Saints go marching on
It is often said that NFL head coaches would run over their own grandmothers if it resulted in a victory for their team each Sunday. And I wouldn't like to think what most of them would do in exchange for a precious Super Bowl ring.
Being a coach in the NFL demands a great deal of personal sacrifice. Until he moved into the Monday Night Football commentary booth this year, Jon Gruden kept some legendary hours with the Tampa Bay Buccaneers as his work day began each morning around 3am. And I remember English-born coach Al Saunders telling me about the hours he put in when he was offensive coordinator of the Washington Redskins. He would start at 7am at the latest and would go until 11pm or midnight every day.
In short, these guys give up a great deal in a bid to be successful. I think it's accurate to say that being married to the job is a definite lifestyle choice for an NFL head coach.
Bearing that in mind, it seems New Orleans Saints head coach Sean Payton may have taken that kind of commitment to winning to a new level.
In recent seasons, the Saints have boasted one of the most prolific offenses in the league, yet they have been unable to stop opponents from scoring at will against a porous defence that ranked 26th in the NFL in 2008.
Sitting at home last January mulling a frustrating 8-8 season, Payton was keen to get Gregg Williams on board as his new defensive coordinator. He knew this was the man to mould his defence into a championship unit but he also recognised this was one of the elite defensive coaches in the business and Williams wouldn't come cheap.
The Saints were willing to pay $1 million (£627,000) per season but grudgingly accepted that Williams was likely to receive a sweeter offer from the Green Bay Packers. So Payton, who once played quarterback for the Leicester Panthers in the UK, offered up $250,000 of his own salary to get Williams on board.

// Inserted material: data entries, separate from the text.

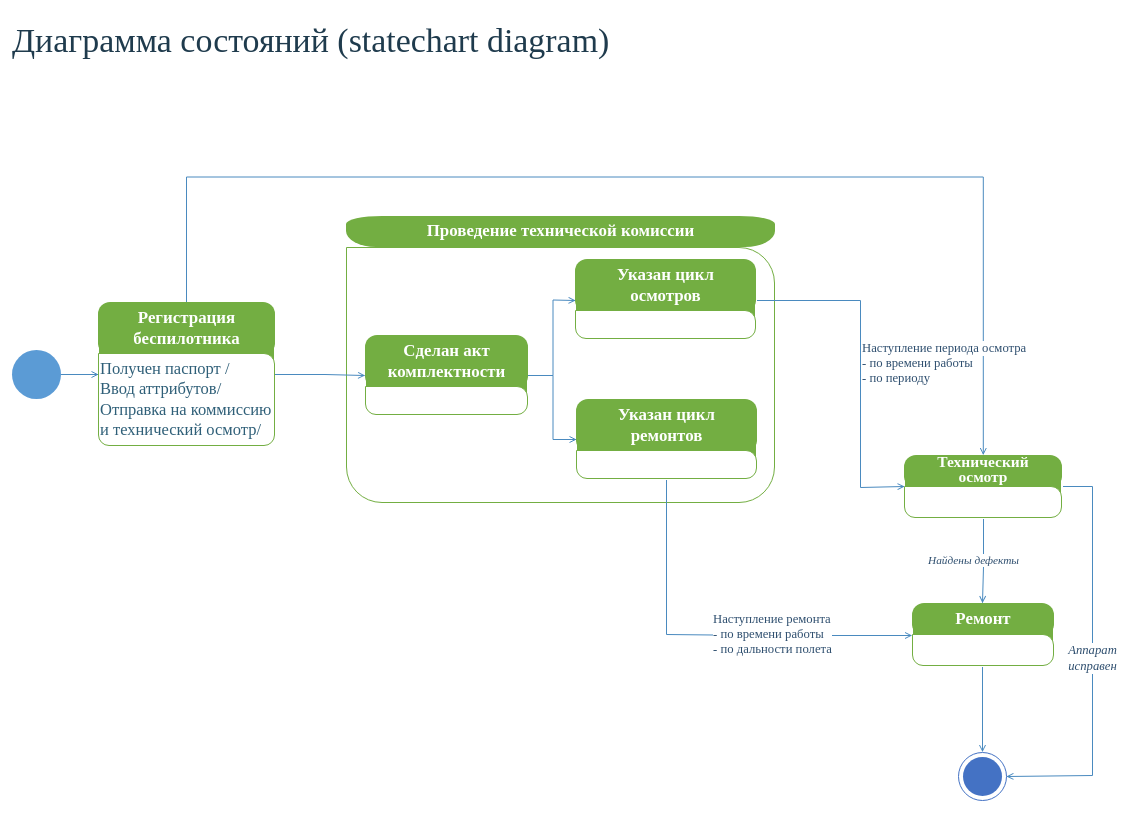
<!DOCTYPE html>
<html lang="ru">
<head>
<meta charset="utf-8">
<title>Диаграмма состояний</title>
<style>
:root {
  --state: #73ae42;
  --flow: #4a8abf;
  --start: #5b9bd5;
  --finish: #4472c4;
  --title: #1f3b4d;
  --actions: #2f5f78;
  --label: #2f4f6f;
  --paper: #fff;
}
* { box-sizing: border-box; margin: 0; }
body {
  width: 1130px; height: 813px; overflow: hidden;
  background: var(--paper);
  font-family: "Liberation Serif", "Times New Roman", serif;
}
.diagram { position: relative; width: 1130px; height: 813px; overflow: hidden; }
h1 {
  position: absolute; left: 12px; top: 20px;
  font-size: 33.9px; line-height: 42px; font-weight: 400;
  color: var(--title); white-space: nowrap;
}
.flows { position: absolute; inset: 0; }

.state {
  position: absolute; left: var(--x); top: var(--y);
  width: var(--w); height: var(--h);
  display: flex; flex-direction: column;
}
.state h2 {
  position: relative; isolation: isolate;
  flex: none; height: var(--head);
  display: flex; align-items: center; justify-content: center;
  border-radius: 12px 12px 9px 9px;
  background: var(--state); color: var(--paper);
  font-size: 16.9px; line-height: 21px; font-weight: 700;
  text-align: center; white-space: nowrap;
}
.state h2::after {
  content: ""; position: absolute; z-index: -1;
  left: 1px; right: 1px; bottom: -7px; height: 17px;
  background: var(--state);
}
.state .actions {
  position: relative; flex: 1;
  display: flex; align-items: center;
  border: 1px solid var(--state); border-radius: 0 11px 11px 11px;
  background: var(--paper); color: var(--actions);
  font-size: 16.5px; line-height: 20.5px; white-space: nowrap;
}
.actions p { margin-left: 1px; }
.registration { --x: 98px; --y: 302px; --w: 177px; --h: 144px; --head: 51px; }
.act { --x: 365px; --y: 335px; --w: 163px; --h: 80px; --head: 51px; }
.inspection-cycle { --x: 575px; --y: 259px; --w: 181px; --h: 80px; --head: 51px; }
.repair-cycle { --x: 576px; --y: 399px; --w: 181px; --h: 80px; --head: 51px; }
.inspection { --x: 904px; --y: 455px; --w: 158px; --h: 63px; --head: 31px; }
.inspection h2 { align-items: flex-start; font-size: 15.5px; line-height: 14.5px; }
.repair { --x: 912px; --y: 603px; --w: 142px; --h: 63px; --head: 31px; }

.composite {
  position: absolute; left: 346px; top: 216px; width: 429px; height: 287px;
  display: flex; flex-direction: column;
}
.composite h2 {
  height: 31px; padding-bottom: 2px;
  display: flex; align-items: center; justify-content: center;
  border-radius: 36px 36px 30px 30px / 8px 8px 16px 16px;
  background: var(--state); color: var(--paper);
  font-size: 16.9px; line-height: 21px; white-space: nowrap;
}
.composite .region { flex: 1; border: 1px solid var(--state); border-radius: 0 36px 36px 36px; }

.label {
  position: absolute; color: var(--label);
  font-size: 12.7px; line-height: 15px; white-space: nowrap;
}
.inspection-due { left: 862px; top: 341px; }
.repair-due { left: 713px; top: 612px; }
.defects { left: 913px; top: 554px; width: 121px; text-align: center; font-size: 11.3px; line-height: 13px; font-style: italic; }
.healthy { left: 1062px; top: 642px; width: 61px; text-align: center; line-height: 16px; font-style: italic; }
</style>
</head>
<body>
<main class="diagram">
  <h1>Диаграмма состояний (statechart diagram)</h1>

  <section class="composite">
    <h2>Проведение технической комиссии</h2>
    <div class="region"></div>
  </section>

  <svg class="flows" width="1130" height="813" viewBox="0 0 1130 813" aria-hidden="true">
    <defs>
      <marker id="arrow" markerUnits="userSpaceOnUse" markerWidth="8" markerHeight="8" refX="7.5" refY="4" orient="auto">
        <path d="M1 1L7 4L1 7" fill="none" stroke="var(--flow)"/>
      </marker>
    </defs>
    <g fill="none" stroke="var(--flow)">
      <path d="M61 374.5H98" marker-end="url(#arrow)"/>
      <path d="M186.5 302V177H983.3V341"/>
      <path d="M983.3 356V454.5" marker-end="url(#arrow)"/>
      <path d="M275 374.5H325L364.5 375.5" marker-end="url(#arrow)"/>
      <path d="M528 375.5H553V300L575 300.5" marker-end="url(#arrow)"/>
      <path d="M553 375.5V439.5H576" marker-end="url(#arrow)"/>
      <path d="M757 300.5H860.5V487.5L904 486.5" marker-end="url(#arrow)"/>
      <path d="M666.5 480V634.5L713 635"/>
      <path d="M832 635.5H911.5" marker-end="url(#arrow)"/>
      <path d="M983.5 519V554"/>
      <path d="M983.5 567L982.5 602.5" marker-end="url(#arrow)"/>
      <path d="M982.5 667V751.5" marker-end="url(#arrow)"/>
      <path d="M1063 486.5H1092.5V643"/>
      <path d="M1092.5 674V775.5L1007 776.5" marker-end="url(#arrow)"/>
    </g>
    <circle cx="36.5" cy="374.5" r="24.5" fill="var(--start)"/>
    <circle cx="982.5" cy="776.5" r="24" fill="var(--paper)" stroke="var(--finish)"/>
    <circle cx="982.5" cy="776.5" r="19.5" fill="var(--finish)"/>
  </svg>

  <section class="state registration">
    <h2>Регистрация<br>беспилотника</h2>
    <div class="actions"><p>Получен паспорт /<br>Ввод аттрибутов/<br>Отправка на коммиссию<br>и технический осмотр/</p></div>
  </section>
  <section class="state act">
    <h2>Сделан акт<br>комплектности</h2>
    <div class="actions"></div>
  </section>
  <section class="state inspection-cycle">
    <h2>Указан цикл<br>осмотров</h2>
    <div class="actions"></div>
  </section>
  <section class="state repair-cycle">
    <h2>Указан цикл<br>ремонтов</h2>
    <div class="actions"></div>
  </section>
  <section class="state inspection">
    <h2>Технический<br>осмотр</h2>
    <div class="actions"></div>
  </section>
  <section class="state repair">
    <h2>Ремонт</h2>
    <div class="actions"></div>
  </section>

  <p class="label inspection-due">Наступление периода осмотра<br>- по времени работы<br>- по периоду</p>
  <p class="label repair-due">Наступление ремонта<br>- по времени работы<br>- по дальности полета</p>
  <p class="label defects">Найдены дефекты</p>
  <p class="label healthy">Аппарат<br>исправен</p>
</main>
</body>
</html>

Owner Tom Benson agreed to the deal, Williams signed on the dotted line and although slightly lighter in the wallet, Payton was ecstatic. And it's easy to see why now his Saints have made a 4-0 start to the new season.
With Williams at the helm, the Saints defence is vastly improved this season
What Williams does best is dial up pressure on opposing quarterbacks and force turnovers. Will Smith, Bobby McCray and Charles Grant are playing tough on the defensive line, Jonathan Vilma is an active linebacker just behind them and Williams is not afraid to bring extra guys on a blitz, even if it leaves the Saints without a last line of defence at the safety position.
The results have been outstanding. The Saints are among the league leaders in hitting opposing quarterbacks and newly-signed veteran safety Darren Sharper has been an inspiration. With opposing passers being rushed into their throws, Sharper is the perfect man to have on the back end because he reads the game so well and leads the NFL with five interceptions, two of which he has run back for 97- and 99-yard touchdowns.
The hiring of Williams was just one move made by the Saints in a bid to get tougher. Pierre Thomas, since returning from injury in week three, has emerged as the primary ball-carrier (33 carries to Reggie Bush's 19), mainly because he will run north-south and punish defenders with his bruising style.
With the Saints now boasting a reliable running game and a much-improved defence, they have to be considered Super Bowl contenders if they maintain their current form.
Quarterback Drew Brees has not thrown a touchdown pass in the last two weeks. Last season that would have meant two losses. But in Buffalo, Thomas starred with a 100-yard rushing day and two touchdowns, and on Sunday against the Jets it was the defence that stepped up and produced two scores of their own.
With the Saints rounding into a complete team, Payton could be forgiven for thinking Williams is the final piece in the puzzle. If that proves to be the true, it will be a case of money well spent.
You can catch Neil commentating on an NFL game every Sunday on BBC 5 live sports extra throughout the season.(UK users only).